▼

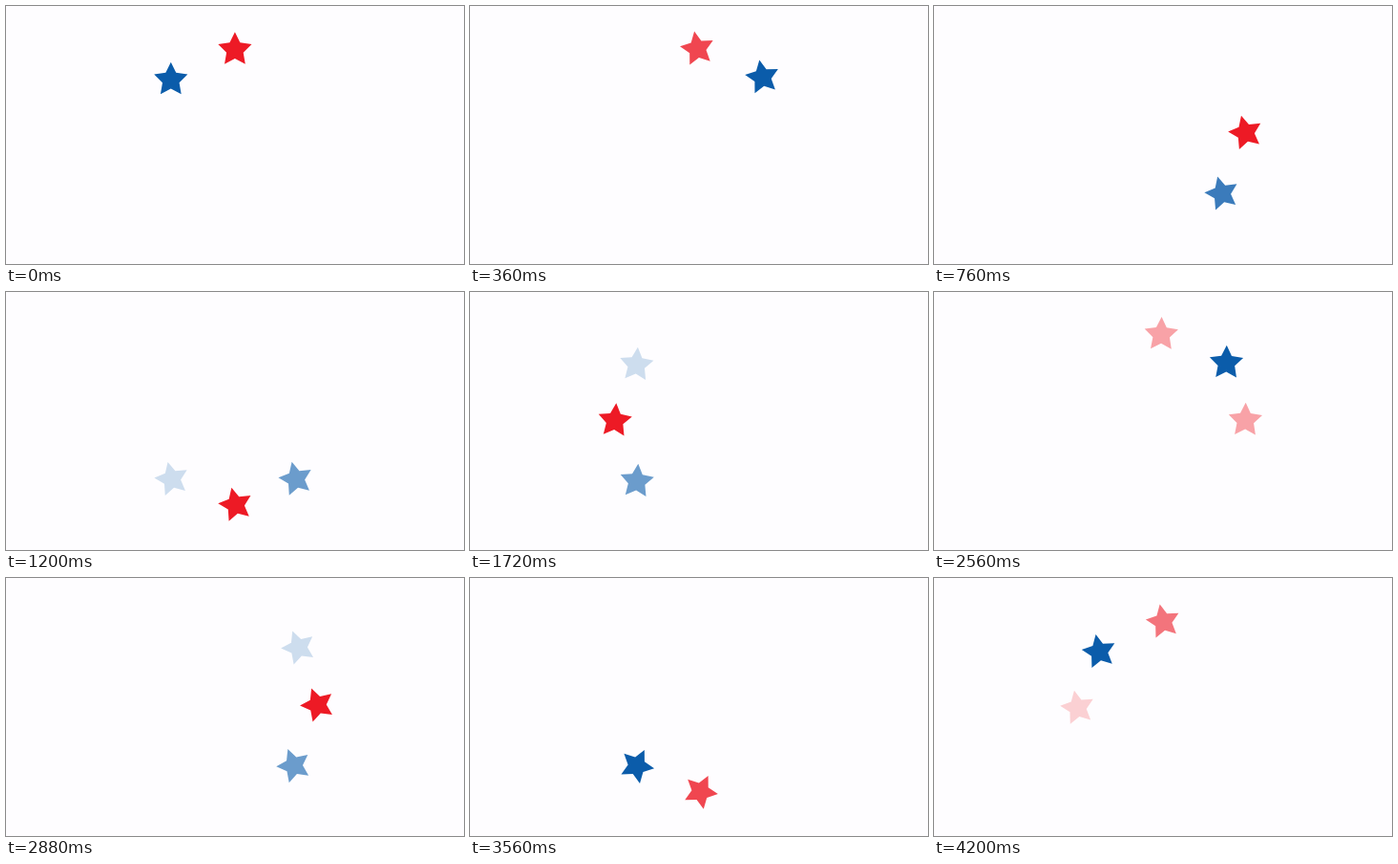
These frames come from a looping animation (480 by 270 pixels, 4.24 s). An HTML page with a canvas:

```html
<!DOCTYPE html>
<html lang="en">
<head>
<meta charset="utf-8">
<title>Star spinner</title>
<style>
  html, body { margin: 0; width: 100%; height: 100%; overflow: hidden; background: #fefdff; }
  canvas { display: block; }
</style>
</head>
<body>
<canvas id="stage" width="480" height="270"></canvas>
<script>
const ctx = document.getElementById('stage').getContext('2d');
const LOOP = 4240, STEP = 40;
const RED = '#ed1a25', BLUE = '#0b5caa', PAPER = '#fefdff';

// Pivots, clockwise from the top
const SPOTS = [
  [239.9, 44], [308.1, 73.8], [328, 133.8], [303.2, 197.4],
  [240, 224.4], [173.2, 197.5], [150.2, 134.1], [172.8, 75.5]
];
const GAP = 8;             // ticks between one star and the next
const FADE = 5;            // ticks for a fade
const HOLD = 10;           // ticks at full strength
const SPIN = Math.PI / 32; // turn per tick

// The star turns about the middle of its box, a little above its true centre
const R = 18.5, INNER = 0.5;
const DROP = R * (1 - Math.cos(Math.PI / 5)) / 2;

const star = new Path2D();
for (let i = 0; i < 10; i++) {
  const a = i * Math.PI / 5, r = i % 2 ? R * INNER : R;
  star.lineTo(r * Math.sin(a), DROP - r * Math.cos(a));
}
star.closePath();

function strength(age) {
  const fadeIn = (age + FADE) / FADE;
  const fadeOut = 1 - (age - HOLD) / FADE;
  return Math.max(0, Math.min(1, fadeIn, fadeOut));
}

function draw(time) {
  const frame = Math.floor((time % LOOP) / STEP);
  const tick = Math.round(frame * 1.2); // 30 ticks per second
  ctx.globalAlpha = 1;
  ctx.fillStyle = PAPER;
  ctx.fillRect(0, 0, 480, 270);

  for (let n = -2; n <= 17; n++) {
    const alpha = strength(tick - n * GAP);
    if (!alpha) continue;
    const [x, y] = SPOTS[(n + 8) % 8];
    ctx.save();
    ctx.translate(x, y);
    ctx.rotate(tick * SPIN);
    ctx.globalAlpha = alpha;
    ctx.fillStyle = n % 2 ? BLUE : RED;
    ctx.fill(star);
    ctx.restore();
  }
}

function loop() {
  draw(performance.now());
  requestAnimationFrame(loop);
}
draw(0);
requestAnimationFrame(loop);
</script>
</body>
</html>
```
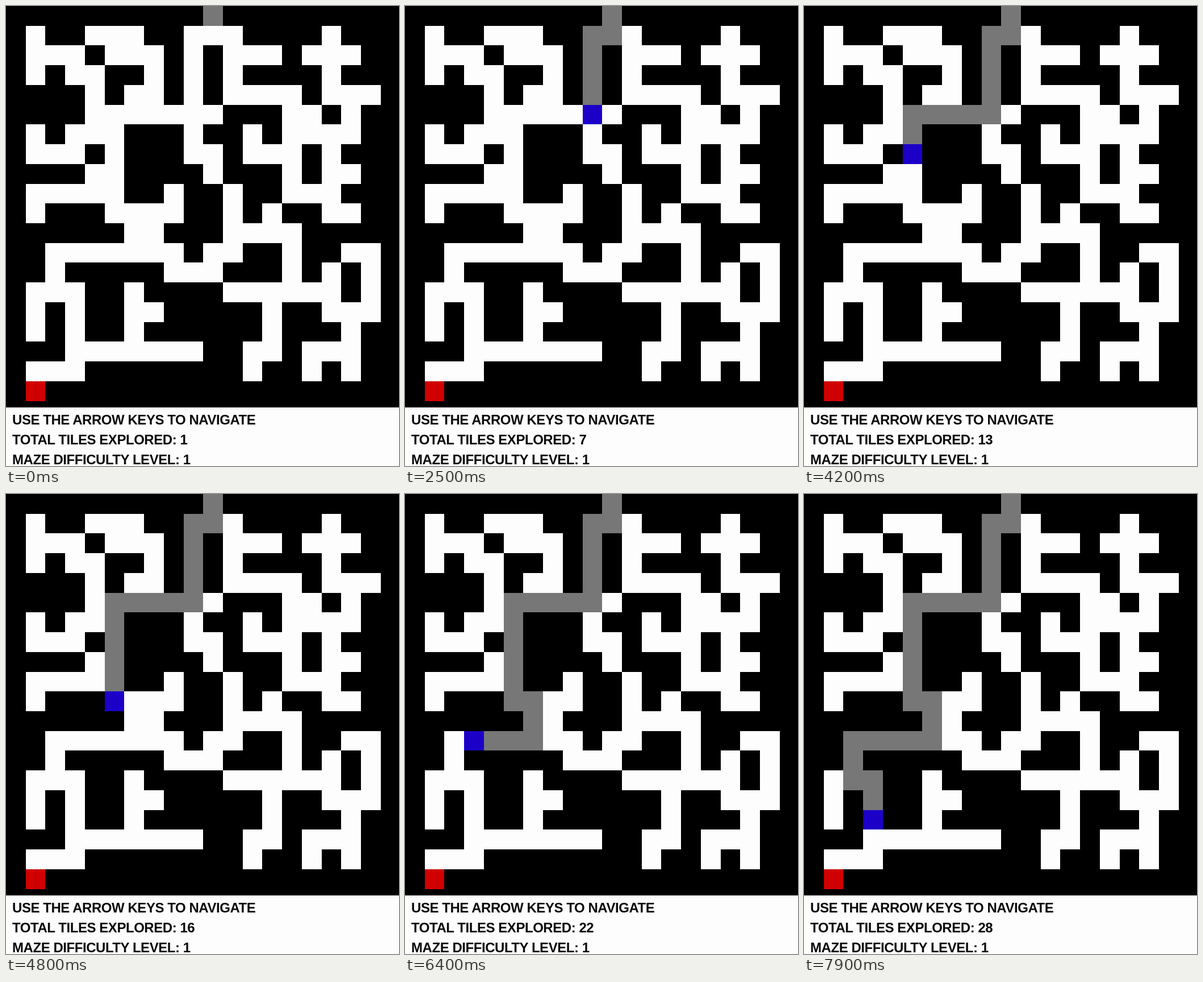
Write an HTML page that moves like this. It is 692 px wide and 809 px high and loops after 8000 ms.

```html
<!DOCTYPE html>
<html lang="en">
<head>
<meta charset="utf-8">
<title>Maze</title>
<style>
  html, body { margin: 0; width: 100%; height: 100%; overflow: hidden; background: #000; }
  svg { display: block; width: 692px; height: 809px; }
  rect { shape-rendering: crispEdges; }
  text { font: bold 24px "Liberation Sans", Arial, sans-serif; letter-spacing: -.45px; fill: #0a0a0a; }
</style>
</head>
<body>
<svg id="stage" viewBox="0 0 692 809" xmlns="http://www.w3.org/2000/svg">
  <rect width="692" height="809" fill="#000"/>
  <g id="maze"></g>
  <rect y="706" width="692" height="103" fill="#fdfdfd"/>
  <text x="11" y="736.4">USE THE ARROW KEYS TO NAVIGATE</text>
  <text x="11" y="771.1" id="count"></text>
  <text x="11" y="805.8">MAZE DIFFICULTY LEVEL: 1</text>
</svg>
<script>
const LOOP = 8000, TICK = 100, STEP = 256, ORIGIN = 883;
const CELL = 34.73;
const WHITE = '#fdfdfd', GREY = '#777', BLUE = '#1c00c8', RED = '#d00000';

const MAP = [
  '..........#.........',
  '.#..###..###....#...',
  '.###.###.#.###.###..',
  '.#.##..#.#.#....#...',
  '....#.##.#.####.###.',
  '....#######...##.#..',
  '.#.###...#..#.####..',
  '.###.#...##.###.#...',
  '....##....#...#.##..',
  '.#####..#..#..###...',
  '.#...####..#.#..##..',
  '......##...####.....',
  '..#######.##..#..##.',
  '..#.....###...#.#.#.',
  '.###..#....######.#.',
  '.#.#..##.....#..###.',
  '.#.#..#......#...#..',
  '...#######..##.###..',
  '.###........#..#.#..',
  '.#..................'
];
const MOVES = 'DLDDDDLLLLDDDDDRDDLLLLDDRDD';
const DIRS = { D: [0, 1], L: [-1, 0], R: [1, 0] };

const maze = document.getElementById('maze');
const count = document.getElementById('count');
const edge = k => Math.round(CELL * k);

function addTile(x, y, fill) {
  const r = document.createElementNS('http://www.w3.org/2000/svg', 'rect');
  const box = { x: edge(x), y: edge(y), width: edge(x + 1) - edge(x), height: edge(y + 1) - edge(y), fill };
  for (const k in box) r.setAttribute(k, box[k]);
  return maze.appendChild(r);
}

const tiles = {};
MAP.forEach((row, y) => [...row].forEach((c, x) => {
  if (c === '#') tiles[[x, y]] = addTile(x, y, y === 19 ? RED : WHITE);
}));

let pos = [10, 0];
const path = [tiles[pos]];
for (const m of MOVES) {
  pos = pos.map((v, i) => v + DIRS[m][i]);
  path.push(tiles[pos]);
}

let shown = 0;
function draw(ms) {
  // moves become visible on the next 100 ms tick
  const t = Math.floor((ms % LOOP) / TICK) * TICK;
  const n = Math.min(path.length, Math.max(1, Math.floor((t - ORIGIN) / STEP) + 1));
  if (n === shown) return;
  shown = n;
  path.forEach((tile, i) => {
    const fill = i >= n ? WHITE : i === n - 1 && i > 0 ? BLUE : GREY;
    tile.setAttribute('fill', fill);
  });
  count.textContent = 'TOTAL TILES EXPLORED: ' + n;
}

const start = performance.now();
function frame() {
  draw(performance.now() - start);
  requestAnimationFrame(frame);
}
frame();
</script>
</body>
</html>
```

▲

Each line above should be returned exactly as it stands, minus any pictures.

These frames come from a looping animation (480 by 270 pixels, 4.24 s). An HTML page with a canvas:

```html
<!DOCTYPE html>
<html lang="en">
<head>
<meta charset="utf-8">
<title>Star spinner</title>
<style>
  html, body { margin: 0; width: 100%; height: 100%; overflow: hidden; background: #fefdff; }
  canvas { display: block; }
</style>
</head>
<body>
<canvas id="stage" width="480" height="270"></canvas>
<script>
const ctx = document.getElementById('stage').getContext('2d');
const LOOP = 4240, STEP = 40;
const RED = '#ed1a25', BLUE = '#0b5caa', PAPER = '#fefdff';

// Pivots, clockwise from the top
const SPOTS = [
  [239.9, 44], [308.1, 73.8], [328, 133.8], [303.2, 197.4],
  [240, 224.4], [173.2, 197.5], [150.2, 134.1], [172.8, 75.5]
];
const GAP = 8;             // ticks between one star and the next
const FADE = 5;            // ticks for a fade
const HOLD = 10;           // ticks at full strength
const SPIN = Math.PI / 32; // turn per tick

// The star turns about the middle of its box, a little above its true centre
const R = 18.5, INNER = 0.5;
const DROP = R * (1 - Math.cos(Math.PI / 5)) / 2;

const star = new Path2D();
for (let i = 0; i < 10; i++) {
  const a = i * Math.PI / 5, r = i % 2 ? R * INNER : R;
  star.lineTo(r * Math.sin(a), DROP - r * Math.cos(a));
}
star.closePath();

function strength(age) {
  const fadeIn = (age + FADE) / FADE;
  const fadeOut = 1 - (age - HOLD) / FADE;
  return Math.max(0, Math.min(1, fadeIn, fadeOut));
}

function draw(time) {
  const frame = Math.floor((time % LOOP) / STEP);
  const tick = Math.round(frame * 1.2); // 30 ticks per second
  ctx.globalAlpha = 1;
  ctx.fillStyle = PAPER;
  ctx.fillRect(0, 0, 480, 270);

  for (let n = -2; n <= 17; n++) {
    const alpha = strength(tick - n * GAP);
    if (!alpha) continue;
    const [x, y] = SPOTS[(n + 8) % 8];
    ctx.save();
    ctx.translate(x, y);
    ctx.rotate(tick * SPIN);
    ctx.globalAlpha = alpha;
    ctx.fillStyle = n % 2 ? BLUE : RED;
    ctx.fill(star);
    ctx.restore();
  }
}

function loop() {
  draw(performance.now());
  requestAnimationFrame(loop);
}
draw(0);
requestAnimationFrame(loop);
</script>
</body>
</html>
```
Write an HTML page that moves like this. It is 692 px wide and 809 px high and loops after 8000 ms.

```html
<!DOCTYPE html>
<html lang="en">
<head>
<meta charset="utf-8">
<title>Maze</title>
<style>
  html, body { margin: 0; width: 100%; height: 100%; overflow: hidden; background: #000; }
  svg { display: block; width: 692px; height: 809px; }
  rect { shape-rendering: crispEdges; }
  text { font: bold 24px "Liberation Sans", Arial, sans-serif; letter-spacing: -.45px; fill: #0a0a0a; }
</style>
</head>
<body>
<svg id="stage" viewBox="0 0 692 809" xmlns="http://www.w3.org/2000/svg">
  <rect width="692" height="809" fill="#000"/>
  <g id="maze"></g>
  <rect y="706" width="692" height="103" fill="#fdfdfd"/>
  <text x="11" y="736.4">USE THE ARROW KEYS TO NAVIGATE</text>
  <text x="11" y="771.1" id="count"></text>
  <text x="11" y="805.8">MAZE DIFFICULTY LEVEL: 1</text>
</svg>
<script>
const LOOP = 8000, TICK = 100, STEP = 256, ORIGIN = 883;
const CELL = 34.73;
const WHITE = '#fdfdfd', GREY = '#777', BLUE = '#1c00c8', RED = '#d00000';

const MAP = [
  '..........#.........',
  '.#..###..###....#...',
  '.###.###.#.###.###..',
  '.#.##..#.#.#....#...',
  '....#.##.#.####.###.',
  '....#######...##.#..',
  '.#.###...#..#.####..',
  '.###.#...##.###.#...',
  '....##....#...#.##..',
  '.#####..#..#..###...',
  '.#...####..#.#..##..',
  '......##...####.....',
  '..#######.##..#..##.',
  '..#.....###...#.#.#.',
  '.###..#....######.#.',
  '.#.#..##.....#..###.',
  '.#.#..#......#...#..',
  '...#######..##.###..',
  '.###........#..#.#..',
  '.#..................'
];
const MOVES = 'DLDDDDLLLLDDDDDRDDLLLLDDRDD';
const DIRS = { D: [0, 1], L: [-1, 0], R: [1, 0] };

const maze = document.getElementById('maze');
const count = document.getElementById('count');
const edge = k => Math.round(CELL * k);

function addTile(x, y, fill) {
  const r = document.createElementNS('http://www.w3.org/2000/svg', 'rect');
  const box = { x: edge(x), y: edge(y), width: edge(x + 1) - edge(x), height: edge(y + 1) - edge(y), fill };
  for (const k in box) r.setAttribute(k, box[k]);
  return maze.appendChild(r);
}

const tiles = {};
MAP.forEach((row, y) => [...row].forEach((c, x) => {
  if (c === '#') tiles[[x, y]] = addTile(x, y, y === 19 ? RED : WHITE);
}));

let pos = [10, 0];
const path = [tiles[pos]];
for (const m of MOVES) {
  pos = pos.map((v, i) => v + DIRS[m][i]);
  path.push(tiles[pos]);
}

let shown = 0;
function draw(ms) {
  // moves become visible on the next 100 ms tick
  const t = Math.floor((ms % LOOP) / TICK) * TICK;
  const n = Math.min(path.length, Math.max(1, Math.floor((t - ORIGIN) / STEP) + 1));
  if (n === shown) return;
  shown = n;
  path.forEach((tile, i) => {
    const fill = i >= n ? WHITE : i === n - 1 && i > 0 ? BLUE : GREY;
    tile.setAttribute('fill', fill);
  });
  count.textContent = 'TOTAL TILES EXPLORED: ' + n;
}

const start = performance.now();
function frame() {
  draw(performance.now() - start);
  requestAnimationFrame(frame);
}
frame();
</script>
</body>
</html>
```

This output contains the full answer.